■ Task to complete: The expected output is each line below containing "rest", copied in full.

┏━━

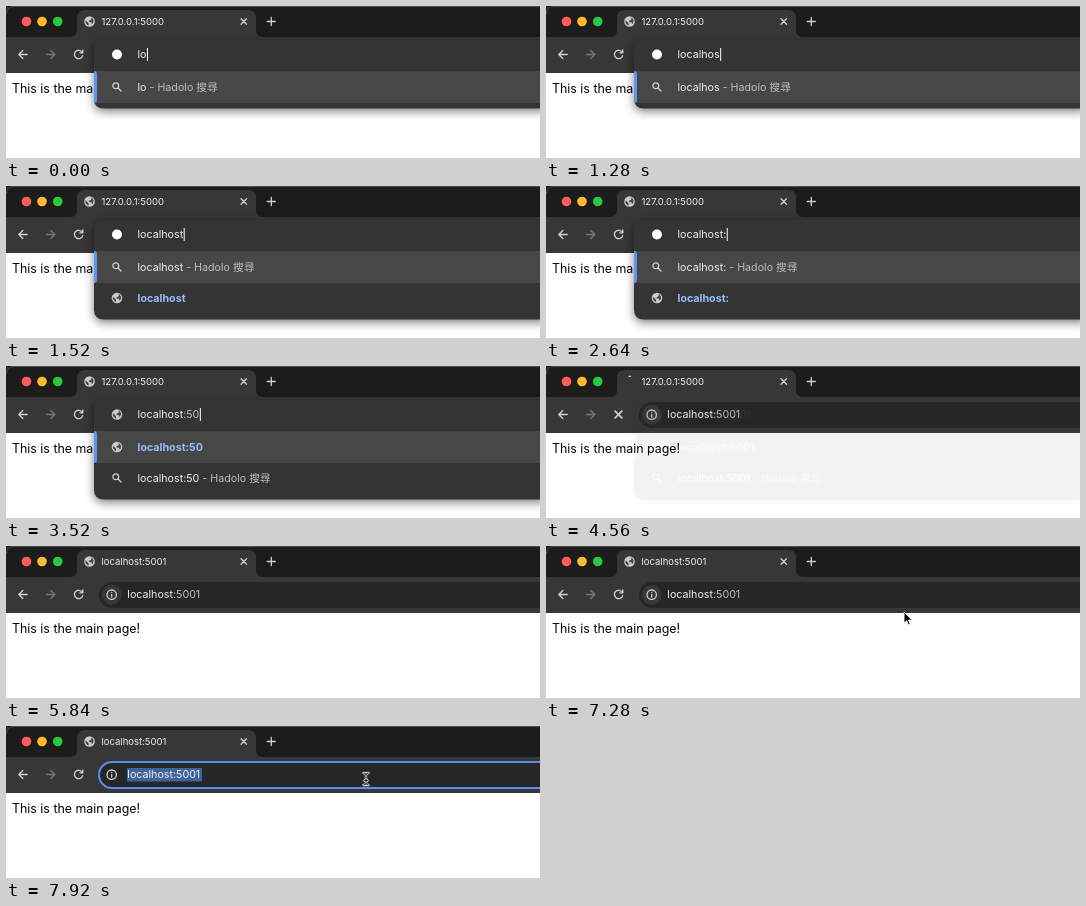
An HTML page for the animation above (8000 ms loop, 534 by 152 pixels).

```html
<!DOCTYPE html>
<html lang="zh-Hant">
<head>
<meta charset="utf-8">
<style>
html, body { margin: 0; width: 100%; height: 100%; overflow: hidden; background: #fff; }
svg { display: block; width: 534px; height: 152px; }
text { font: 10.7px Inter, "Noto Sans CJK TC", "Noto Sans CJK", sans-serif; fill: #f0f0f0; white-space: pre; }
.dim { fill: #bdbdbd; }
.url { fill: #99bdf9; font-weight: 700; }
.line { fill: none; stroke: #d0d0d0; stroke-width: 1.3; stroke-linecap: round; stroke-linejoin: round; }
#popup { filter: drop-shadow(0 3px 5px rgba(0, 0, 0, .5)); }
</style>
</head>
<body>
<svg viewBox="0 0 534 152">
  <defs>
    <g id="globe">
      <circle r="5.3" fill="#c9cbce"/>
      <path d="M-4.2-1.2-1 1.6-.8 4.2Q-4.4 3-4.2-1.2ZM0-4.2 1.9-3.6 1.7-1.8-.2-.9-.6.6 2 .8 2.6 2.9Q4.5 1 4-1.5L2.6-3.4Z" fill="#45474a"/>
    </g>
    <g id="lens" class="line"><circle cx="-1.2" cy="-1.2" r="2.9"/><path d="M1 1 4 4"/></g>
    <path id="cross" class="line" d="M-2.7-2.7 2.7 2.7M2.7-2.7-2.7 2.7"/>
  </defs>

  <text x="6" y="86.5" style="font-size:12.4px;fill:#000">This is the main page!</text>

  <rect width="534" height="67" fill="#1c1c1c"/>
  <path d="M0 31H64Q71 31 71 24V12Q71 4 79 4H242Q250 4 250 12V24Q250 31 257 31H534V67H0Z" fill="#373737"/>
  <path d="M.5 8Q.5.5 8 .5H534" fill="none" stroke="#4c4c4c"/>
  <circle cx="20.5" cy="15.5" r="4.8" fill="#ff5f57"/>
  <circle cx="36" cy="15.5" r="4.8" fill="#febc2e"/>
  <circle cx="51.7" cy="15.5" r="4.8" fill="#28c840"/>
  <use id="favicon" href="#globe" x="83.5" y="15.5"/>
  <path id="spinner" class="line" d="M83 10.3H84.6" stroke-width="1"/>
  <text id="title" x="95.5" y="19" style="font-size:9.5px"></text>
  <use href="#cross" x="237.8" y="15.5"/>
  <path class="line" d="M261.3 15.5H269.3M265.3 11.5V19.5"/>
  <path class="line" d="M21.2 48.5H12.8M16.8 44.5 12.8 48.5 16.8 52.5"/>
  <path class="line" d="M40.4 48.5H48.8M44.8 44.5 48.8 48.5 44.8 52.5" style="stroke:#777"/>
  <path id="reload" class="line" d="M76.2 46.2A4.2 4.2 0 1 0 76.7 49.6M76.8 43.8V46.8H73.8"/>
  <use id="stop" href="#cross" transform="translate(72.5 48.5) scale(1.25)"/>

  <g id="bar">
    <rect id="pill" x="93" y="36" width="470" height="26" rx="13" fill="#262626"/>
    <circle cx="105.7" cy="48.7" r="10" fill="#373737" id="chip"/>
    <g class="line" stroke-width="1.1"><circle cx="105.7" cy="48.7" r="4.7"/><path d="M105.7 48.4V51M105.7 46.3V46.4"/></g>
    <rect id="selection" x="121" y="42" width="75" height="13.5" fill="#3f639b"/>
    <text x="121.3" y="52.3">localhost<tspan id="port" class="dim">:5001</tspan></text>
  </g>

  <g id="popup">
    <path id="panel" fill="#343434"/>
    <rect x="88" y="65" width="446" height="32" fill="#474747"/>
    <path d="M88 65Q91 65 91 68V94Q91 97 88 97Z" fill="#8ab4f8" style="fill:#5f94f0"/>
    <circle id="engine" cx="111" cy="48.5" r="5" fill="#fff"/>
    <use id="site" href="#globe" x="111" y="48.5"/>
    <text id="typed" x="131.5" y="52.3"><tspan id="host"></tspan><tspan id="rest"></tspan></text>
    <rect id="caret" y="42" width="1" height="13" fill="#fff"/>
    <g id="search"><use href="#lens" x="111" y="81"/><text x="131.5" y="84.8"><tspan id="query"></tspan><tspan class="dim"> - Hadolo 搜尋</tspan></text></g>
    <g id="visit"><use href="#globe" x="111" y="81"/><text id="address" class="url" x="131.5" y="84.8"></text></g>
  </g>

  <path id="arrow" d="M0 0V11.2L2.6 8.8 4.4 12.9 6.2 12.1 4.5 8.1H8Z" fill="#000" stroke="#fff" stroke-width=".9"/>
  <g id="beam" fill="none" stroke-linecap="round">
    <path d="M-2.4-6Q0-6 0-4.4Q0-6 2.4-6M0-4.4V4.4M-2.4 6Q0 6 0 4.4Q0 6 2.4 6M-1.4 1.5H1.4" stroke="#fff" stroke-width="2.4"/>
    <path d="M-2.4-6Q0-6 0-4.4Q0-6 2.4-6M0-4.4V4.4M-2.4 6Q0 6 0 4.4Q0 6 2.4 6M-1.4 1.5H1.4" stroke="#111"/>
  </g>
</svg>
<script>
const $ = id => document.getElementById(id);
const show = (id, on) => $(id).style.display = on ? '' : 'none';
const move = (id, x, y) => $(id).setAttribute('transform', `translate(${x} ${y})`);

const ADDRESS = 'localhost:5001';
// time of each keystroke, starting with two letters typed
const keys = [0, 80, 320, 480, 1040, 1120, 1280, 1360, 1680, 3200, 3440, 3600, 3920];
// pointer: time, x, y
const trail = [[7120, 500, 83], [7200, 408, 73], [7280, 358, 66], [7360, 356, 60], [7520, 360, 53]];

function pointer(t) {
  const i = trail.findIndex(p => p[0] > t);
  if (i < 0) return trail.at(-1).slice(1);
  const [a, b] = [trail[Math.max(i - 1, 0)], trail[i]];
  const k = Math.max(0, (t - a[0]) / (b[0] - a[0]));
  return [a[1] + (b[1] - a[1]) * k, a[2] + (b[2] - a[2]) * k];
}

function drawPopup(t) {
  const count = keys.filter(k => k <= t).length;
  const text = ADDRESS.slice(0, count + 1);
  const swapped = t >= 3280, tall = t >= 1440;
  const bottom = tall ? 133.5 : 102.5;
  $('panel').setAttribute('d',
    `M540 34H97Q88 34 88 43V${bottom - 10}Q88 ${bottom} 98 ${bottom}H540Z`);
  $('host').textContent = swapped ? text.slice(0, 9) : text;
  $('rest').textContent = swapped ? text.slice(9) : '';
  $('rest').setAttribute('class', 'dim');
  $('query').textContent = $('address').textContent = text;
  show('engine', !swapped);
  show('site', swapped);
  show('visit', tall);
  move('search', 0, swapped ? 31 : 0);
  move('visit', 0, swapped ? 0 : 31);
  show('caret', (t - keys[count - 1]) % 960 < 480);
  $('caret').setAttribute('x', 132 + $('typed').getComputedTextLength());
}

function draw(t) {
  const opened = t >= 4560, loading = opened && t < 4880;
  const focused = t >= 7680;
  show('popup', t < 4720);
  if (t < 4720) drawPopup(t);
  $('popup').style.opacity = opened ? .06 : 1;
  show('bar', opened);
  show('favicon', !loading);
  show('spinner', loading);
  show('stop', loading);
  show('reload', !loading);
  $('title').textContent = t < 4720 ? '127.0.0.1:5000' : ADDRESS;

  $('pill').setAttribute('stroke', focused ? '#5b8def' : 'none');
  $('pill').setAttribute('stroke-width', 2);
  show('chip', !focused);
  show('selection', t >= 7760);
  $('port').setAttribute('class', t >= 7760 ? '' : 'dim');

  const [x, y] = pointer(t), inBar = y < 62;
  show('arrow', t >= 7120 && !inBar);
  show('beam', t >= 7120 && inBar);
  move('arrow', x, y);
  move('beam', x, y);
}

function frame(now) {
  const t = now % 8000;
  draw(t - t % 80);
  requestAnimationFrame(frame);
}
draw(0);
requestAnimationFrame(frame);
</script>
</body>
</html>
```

┗━━

■ Task response:
    <text id="typed" x="131.5" y="52.3"><tspan id="host"></tspan><tspan id="rest"></tspan></text>
  $('rest').textContent = swapped ? text.slice(9) : '';
  $('rest').setAttribute('class', 'dim');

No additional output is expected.